> **Instructions to follow**: Scan the records for the string "BLACK" and copy every line that holds it.

> **Given entries**:
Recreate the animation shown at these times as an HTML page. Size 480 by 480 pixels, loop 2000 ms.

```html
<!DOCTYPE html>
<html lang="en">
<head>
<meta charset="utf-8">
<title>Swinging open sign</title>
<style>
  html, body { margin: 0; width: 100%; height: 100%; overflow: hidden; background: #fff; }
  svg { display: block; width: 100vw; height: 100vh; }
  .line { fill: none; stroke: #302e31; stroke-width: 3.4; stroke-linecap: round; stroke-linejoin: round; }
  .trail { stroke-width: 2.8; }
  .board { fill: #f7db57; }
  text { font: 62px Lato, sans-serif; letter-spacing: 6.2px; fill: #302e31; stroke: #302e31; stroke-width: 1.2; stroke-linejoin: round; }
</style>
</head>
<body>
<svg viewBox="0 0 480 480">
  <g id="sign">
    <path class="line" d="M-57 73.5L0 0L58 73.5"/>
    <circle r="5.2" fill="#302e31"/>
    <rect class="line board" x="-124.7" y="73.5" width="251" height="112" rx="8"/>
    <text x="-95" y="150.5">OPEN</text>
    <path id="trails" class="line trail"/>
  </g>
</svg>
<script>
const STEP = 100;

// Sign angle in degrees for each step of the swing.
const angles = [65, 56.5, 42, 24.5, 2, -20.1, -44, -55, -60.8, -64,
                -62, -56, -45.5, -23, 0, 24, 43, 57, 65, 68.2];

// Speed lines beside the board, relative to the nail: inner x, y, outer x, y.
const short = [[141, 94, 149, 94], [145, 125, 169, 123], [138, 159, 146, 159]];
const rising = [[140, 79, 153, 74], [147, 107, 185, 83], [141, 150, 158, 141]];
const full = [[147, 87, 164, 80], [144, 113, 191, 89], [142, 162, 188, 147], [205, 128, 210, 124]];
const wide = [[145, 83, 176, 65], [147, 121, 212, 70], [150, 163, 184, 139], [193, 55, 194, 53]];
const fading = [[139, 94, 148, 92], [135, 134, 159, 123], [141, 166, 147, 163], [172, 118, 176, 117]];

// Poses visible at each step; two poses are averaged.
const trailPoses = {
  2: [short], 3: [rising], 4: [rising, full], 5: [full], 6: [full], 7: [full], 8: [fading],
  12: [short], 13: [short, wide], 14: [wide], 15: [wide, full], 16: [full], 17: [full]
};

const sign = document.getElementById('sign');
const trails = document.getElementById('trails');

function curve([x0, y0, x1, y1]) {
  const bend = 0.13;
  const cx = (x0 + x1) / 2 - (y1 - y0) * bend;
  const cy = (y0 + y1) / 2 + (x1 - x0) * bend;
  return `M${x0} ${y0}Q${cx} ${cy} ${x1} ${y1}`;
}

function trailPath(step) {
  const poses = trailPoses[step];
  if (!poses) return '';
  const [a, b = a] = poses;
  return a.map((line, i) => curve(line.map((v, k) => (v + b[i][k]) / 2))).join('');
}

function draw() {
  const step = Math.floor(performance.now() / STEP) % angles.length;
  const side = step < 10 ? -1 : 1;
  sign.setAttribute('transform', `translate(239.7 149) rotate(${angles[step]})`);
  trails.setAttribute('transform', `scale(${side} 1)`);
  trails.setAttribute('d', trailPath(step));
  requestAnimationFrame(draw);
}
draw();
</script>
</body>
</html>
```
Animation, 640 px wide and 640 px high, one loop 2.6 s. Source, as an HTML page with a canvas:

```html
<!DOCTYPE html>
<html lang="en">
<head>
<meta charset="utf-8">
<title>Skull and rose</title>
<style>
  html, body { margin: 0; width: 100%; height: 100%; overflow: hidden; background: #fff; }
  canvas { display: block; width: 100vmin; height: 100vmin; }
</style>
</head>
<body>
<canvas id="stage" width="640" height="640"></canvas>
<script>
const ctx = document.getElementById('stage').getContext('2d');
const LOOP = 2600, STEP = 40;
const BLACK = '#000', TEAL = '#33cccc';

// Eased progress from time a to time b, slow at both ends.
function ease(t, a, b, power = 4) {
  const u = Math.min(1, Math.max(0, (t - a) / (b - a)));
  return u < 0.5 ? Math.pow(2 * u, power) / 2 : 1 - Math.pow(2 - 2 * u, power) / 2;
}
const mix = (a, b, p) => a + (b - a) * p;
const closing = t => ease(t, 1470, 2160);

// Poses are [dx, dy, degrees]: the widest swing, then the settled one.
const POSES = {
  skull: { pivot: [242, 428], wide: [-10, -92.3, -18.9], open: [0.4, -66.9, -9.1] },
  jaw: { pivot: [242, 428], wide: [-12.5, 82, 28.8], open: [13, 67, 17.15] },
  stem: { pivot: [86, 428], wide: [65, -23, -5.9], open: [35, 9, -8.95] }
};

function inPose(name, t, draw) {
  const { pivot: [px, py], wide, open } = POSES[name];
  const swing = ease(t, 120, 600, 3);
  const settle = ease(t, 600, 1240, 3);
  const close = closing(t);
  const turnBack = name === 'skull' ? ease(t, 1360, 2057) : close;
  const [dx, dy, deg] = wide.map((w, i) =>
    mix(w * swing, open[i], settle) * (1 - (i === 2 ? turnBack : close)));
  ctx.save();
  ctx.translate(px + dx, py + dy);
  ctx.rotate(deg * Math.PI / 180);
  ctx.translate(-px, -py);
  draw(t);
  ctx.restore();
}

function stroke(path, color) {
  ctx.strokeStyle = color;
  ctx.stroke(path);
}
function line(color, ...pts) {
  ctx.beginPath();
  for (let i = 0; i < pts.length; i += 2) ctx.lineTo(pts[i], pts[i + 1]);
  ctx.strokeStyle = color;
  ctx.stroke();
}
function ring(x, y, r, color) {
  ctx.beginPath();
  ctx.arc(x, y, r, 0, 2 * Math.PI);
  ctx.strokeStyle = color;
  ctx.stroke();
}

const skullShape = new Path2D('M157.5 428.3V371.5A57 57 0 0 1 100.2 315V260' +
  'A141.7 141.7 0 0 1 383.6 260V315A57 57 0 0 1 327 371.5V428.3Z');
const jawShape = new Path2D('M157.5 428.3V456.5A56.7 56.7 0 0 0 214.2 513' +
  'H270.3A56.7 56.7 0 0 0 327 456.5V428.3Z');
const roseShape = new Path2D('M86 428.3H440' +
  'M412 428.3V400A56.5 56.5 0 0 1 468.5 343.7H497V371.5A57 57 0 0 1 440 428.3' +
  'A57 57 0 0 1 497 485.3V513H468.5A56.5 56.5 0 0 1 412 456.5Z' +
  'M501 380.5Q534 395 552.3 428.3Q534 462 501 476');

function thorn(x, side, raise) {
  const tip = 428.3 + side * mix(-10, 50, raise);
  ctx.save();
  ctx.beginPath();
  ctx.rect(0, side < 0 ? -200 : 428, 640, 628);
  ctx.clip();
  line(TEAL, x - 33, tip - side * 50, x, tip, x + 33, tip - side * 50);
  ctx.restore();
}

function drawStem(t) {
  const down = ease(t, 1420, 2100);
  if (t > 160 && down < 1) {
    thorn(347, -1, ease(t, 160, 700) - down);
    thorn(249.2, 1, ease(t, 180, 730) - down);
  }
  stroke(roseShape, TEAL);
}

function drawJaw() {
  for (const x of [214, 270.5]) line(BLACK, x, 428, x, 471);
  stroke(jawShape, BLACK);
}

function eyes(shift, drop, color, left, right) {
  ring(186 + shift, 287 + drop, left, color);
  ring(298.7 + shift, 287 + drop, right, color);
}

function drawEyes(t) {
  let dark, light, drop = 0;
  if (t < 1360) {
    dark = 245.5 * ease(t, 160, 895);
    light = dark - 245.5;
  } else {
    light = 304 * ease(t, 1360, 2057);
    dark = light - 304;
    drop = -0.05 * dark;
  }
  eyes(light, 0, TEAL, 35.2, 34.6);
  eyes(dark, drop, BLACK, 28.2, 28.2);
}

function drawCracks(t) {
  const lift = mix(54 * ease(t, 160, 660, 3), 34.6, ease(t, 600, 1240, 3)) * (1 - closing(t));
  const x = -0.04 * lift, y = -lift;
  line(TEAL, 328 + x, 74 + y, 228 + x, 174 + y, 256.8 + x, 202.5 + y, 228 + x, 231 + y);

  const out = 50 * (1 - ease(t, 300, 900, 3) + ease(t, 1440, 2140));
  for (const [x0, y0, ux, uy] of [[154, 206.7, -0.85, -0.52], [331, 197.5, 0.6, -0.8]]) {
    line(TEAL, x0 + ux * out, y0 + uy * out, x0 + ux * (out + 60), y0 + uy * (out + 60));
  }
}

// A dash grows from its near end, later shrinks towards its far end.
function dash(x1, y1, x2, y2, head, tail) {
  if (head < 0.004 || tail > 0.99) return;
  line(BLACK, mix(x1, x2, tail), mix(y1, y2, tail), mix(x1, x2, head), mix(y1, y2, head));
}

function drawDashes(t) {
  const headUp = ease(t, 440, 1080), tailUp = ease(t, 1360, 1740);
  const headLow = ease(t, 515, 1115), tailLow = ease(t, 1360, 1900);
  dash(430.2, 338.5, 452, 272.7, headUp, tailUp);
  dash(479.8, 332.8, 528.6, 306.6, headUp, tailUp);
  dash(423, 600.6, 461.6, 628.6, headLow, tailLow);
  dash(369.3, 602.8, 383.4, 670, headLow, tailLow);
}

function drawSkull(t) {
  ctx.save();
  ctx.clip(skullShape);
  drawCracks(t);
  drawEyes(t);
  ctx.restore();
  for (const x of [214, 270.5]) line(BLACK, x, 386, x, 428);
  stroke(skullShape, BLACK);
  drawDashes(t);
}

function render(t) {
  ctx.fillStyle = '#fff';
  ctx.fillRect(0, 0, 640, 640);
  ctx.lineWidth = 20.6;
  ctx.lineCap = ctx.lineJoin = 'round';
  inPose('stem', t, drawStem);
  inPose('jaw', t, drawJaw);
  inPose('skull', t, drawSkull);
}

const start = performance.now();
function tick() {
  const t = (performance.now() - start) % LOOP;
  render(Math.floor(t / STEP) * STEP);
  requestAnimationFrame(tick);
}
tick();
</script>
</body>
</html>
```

> **Solution below**:
const BLACK = '#000', TEAL = '#33cccc';
  for (const x of [214, 270.5]) line(BLACK, x, 428, x, 471);
  stroke(jawShape, BLACK);
  eyes(dark, drop, BLACK, 28.2, 28.2);
  line(BLACK, mix(x1, x2, tail), mix(y1, y2, tail), mix(x1, x2, head), mix(y1, y2, head));
  for (const x of [214, 270.5]) line(BLACK, x, 386, x, 428);
  stroke(skullShape, BLACK);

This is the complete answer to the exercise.